Since joining the business a number of months ago, he reflects: ‘The opportunity is exactly how I saw it. I think the opportunity is absolutely real and it is essential to have growth plans in terms of how we take the business forward.’
He believes the backdrop for wealth management businesses is particularly supportive, given the pension changes announced in this year’s Budget. Developing the financial planning service is a particular priority, alongside continuing to hire quality people across the business.
‘Our core components are developing our wealth planning strategy and then thinking about our target market. Our areas of focus will include charities, entrepreneurs, sports and entertainment, alongside resident non-domicile clients.
‘These are examples where we believe we can gain some traction, but also it is about looking after our existing client base and being able to provide a complete service, to be appealing for future clients.’
Over a year ago the private bank underwent a tariff review, with a typical investment management client charged 1.25% for discretionary management, inclusive of transactions.
While Titcomb believes its rates are competitive, he says clients should not lose sight of the value proposition, performance and service.
Looking ahead, raising Brown Shipley’s profile and generating organic growth remains the key priority, although the company is selectively monitoring potential deals that can add value.
‘If I look at life from a Brown Shipley perspective, we are a business that is of a size but we are not the largest player in town.
‘To build the business, in terms of the impact on the market as a whole, it is not going to be huge.

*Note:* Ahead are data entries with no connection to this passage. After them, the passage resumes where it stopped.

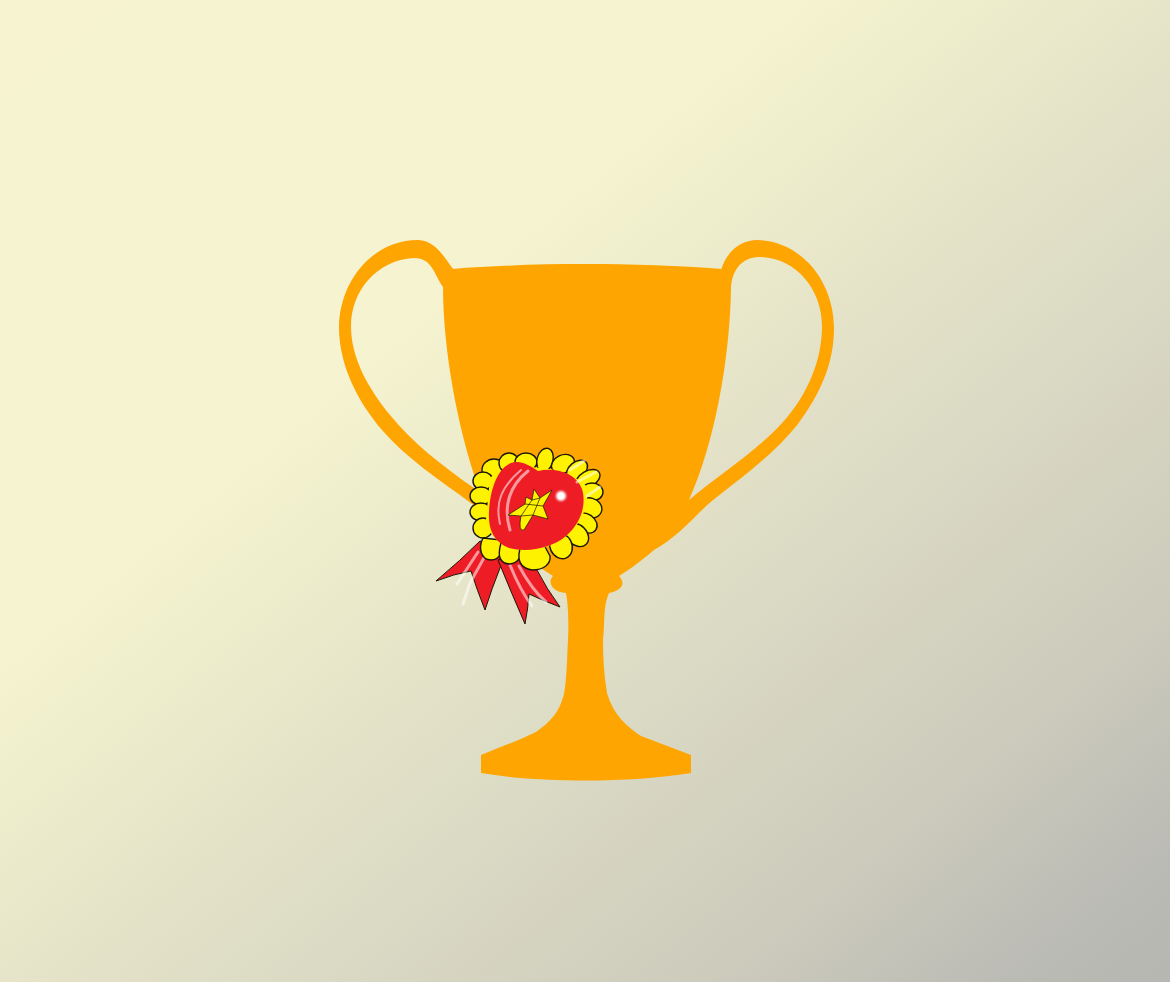
<!DOCTYPE html>
<html lang="en">
<head>
<meta charset="utf-8">
<title>Trophy with rosette</title>
<style>
:root {
  --gold: #ffa502;
  --red: #ee1c25;
  --yellow: #fff200;
  --ink: #1c1708;
  --shine: #ffffff;
  --cream: #f7f3d0;
}
html, body { margin: 0; height: 100%; overflow: hidden; background: var(--cream); }
.poster { display: block; width: 1170px; height: 982px; }
.trophy { fill: var(--gold); }
.handle { fill-rule: evenodd; }
.petals { fill: var(--yellow); stroke: var(--ink); stroke-width: 1.4; stroke-linejoin: round; }
.ribbons { fill: var(--red); stroke: var(--ink); stroke-width: 1; stroke-linejoin: round; }
.heart { fill: var(--red); }
.star { fill: var(--yellow); stroke: var(--ink); stroke-width: 0.7; stroke-linejoin: round; }
.shine { fill: none; stroke: var(--shine); stroke-width: 3; stroke-linecap: round; opacity: 0.55; }
.dot { fill: var(--shine); }
</style>
</head>
<body>
<svg class="poster" viewBox="0 0 1170 982" role="img" aria-label="Golden trophy cup with a red and yellow rosette">
  <defs>
    <linearGradient id="backdrop" gradientUnits="userSpaceOnUse" x1="0" y1="0" x2="963" y2="1159">
      <stop offset="0" stop-color="#f7f3d0"/>
      <stop offset="0.34" stop-color="#f6f3d0"/>
      <stop offset="0.38" stop-color="#f1f0cd"/>
      <stop offset="0.5" stop-color="#e6e5c9"/>
      <stop offset="0.65" stop-color="#d9d8c3"/>
      <stop offset="0.8" stop-color="#cdcbbc"/>
      <stop offset="0.93" stop-color="#bbbbb5"/>
      <stop offset="1" stop-color="#b6b6b2"/>
    </linearGradient>
    <filter id="soft" x="-50%" y="-50%" width="200%" height="200%"><feGaussianBlur stdDeviation="1"/></filter>
  </defs>

  <rect width="1170" height="982" fill="url(#backdrop)"/>

  <g class="trophy">
    <path class="handle" d="M454 270C444 258 437 241 418 240C372 240 339 282 339 328C339 365 358 402 382 430C407 459 440 480 472 504L490 512L474 488C442 466 412 442 390 415C368 388 351 358 351 326C351 292 376 260 414 258C432 258 434 274 443 287L460 290Z"/>
    <path class="handle" d="M721 270C726 254 738 240 758 240C804 242 834 284 834 328C834 364 820 394 798 424C772 457 735 482 706 506L680 528L689 500C721 473 757 451 783 422C808 394 822 360 822 326C822 288 794 257 759 257C741 257 731 272 731 290L716 296Z"/>
    <path class="cup" d="M452 269C540 262 640 263 722 269L731 288C730 360 714 445 689 500L706 506C690 522 673 540 654 550C642 560 632 568 619 576C625 582 624 590 609 593C603 606 605 622 603 640C603 658 604 676 607 693C613 714 626 726 641 736L691 755V773C630 783 540 783 481 773V755C500 747 520 740 536 732C552 721 560 710 564 694C567 678 567 656 568 640C569 622 568 604 566 593C552 592 547 582 553 576C520 556 492 528 478 486C458 430 443 350 443 287Z"/>
  </g>

  <g class="rosette">
    <g class="ribbons">
      <path d="M480 541Q461 560 436 581Q454 574 471 571Q477 590 485 610Q492 588 500 568L510 550Z"/>
      <path d="M498 560Q511 592 525 624Q528 609 529 594Q544 601 560 607Q546 588 537 570L520 555Z"/>
    </g>
    <g class="shine">
      <path d="M485 556L470 583L463 604"/>
      <path d="M478 552L457 584"/>
      <path d="M510 565Q520 590 532 606"/>
      <path d="M519 566Q532 590 546 602"/>
    </g>
    <g class="petals">
      <ellipse cx="494" cy="470" rx="12" ry="11"/>
      <ellipse cx="509" cy="463" rx="10" ry="10"/>
      <ellipse cx="526" cy="462" rx="11" ry="9"/>
      <ellipse cx="545" cy="460" rx="8" ry="12" transform="rotate(15 545 460)"/>
      <ellipse cx="563" cy="464" rx="12" ry="9" transform="rotate(-25 563 464)"/>
      <ellipse cx="577" cy="470" rx="12" ry="8" transform="rotate(-40 577 470)"/>
      <ellipse cx="588" cy="479" rx="13" ry="8" transform="rotate(-30 588 479)"/>
      <ellipse cx="592" cy="492" rx="11" ry="9"/>
      <ellipse cx="590" cy="508" rx="12" ry="10" transform="rotate(15 590 508)"/>
      <ellipse cx="586" cy="523" rx="12" ry="9" transform="rotate(35 586 523)"/>
      <ellipse cx="577" cy="535" rx="13" ry="10" transform="rotate(45 577 535)"/>
      <ellipse cx="561" cy="546" rx="11" ry="13" transform="rotate(-25 561 546)"/>
      <ellipse cx="483" cy="481" rx="10" ry="9"/>
      <ellipse cx="481" cy="496" rx="11" ry="9"/>
      <ellipse cx="481" cy="512" rx="11" ry="9"/>
      <ellipse cx="483" cy="528" rx="10" ry="10"/>
      <path d="M483 538C478 548 481 560 491 560C500 560 503 552 501 540Z"/>
      <path d="M501 543C497 556 500 564 510 564C519 563 522 556 521 545Z"/>
      <path d="M521 545C516 560 520 568 532 570C544 570 551 564 550 556L543 543Z"/>
    </g>
    <path d="M490 478C505 462 566 463 587 487C590 515 572 542 535 550C510 552 488 540 486 520Z" fill="var(--yellow)"/>
    <path class="heart" d="M509 464C518 459 528 464 538 471C556 467 576 473 582 489C587 506 580 524 566 536C552 548 528 553 509 548C494 542 488 530 489 512C490 492 496 471 509 464Z"/>
    <g class="shine">
      <path d="M521 470C501 487 495 503 500 524" stroke-width="2"/>
      <path d="M528 471C509 486 503 507 510 530"/>
      <path d="M570 470L584 461M577 482L596 472M587 496L600 487"/>
    </g>
    <path class="star" d="M534 489L540 498L552 490L543 506L548 519L533 515L524 530Q518 532 521 516L508 515L525 504L526 497L532 500Z"/>
    <path class="star" d="M532 500L540 498M525 504L543 506M521 516L533 515M532 500L521 516M540 498L533 515" fill="none"/>
    <circle class="dot" cx="561" cy="496" r="5" filter="url(#soft)"/>
    <circle class="dot" cx="561" cy="496" r="3"/>
  </g>
</svg>
</body>
</html>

We can go out and add to our client base and it makes a difference to us to do that.
‘Some of the larger players have got more of a challenge to get genuine net growth but I think we have a compelling proposition and I believe the personal touch we provide does attract some interest and I think we have proved to ourselves and others we can get genuine growth.
‘We just need to work hard to make sure our proposition is compelling and we convey that to potential clients,’ Titcomb adds.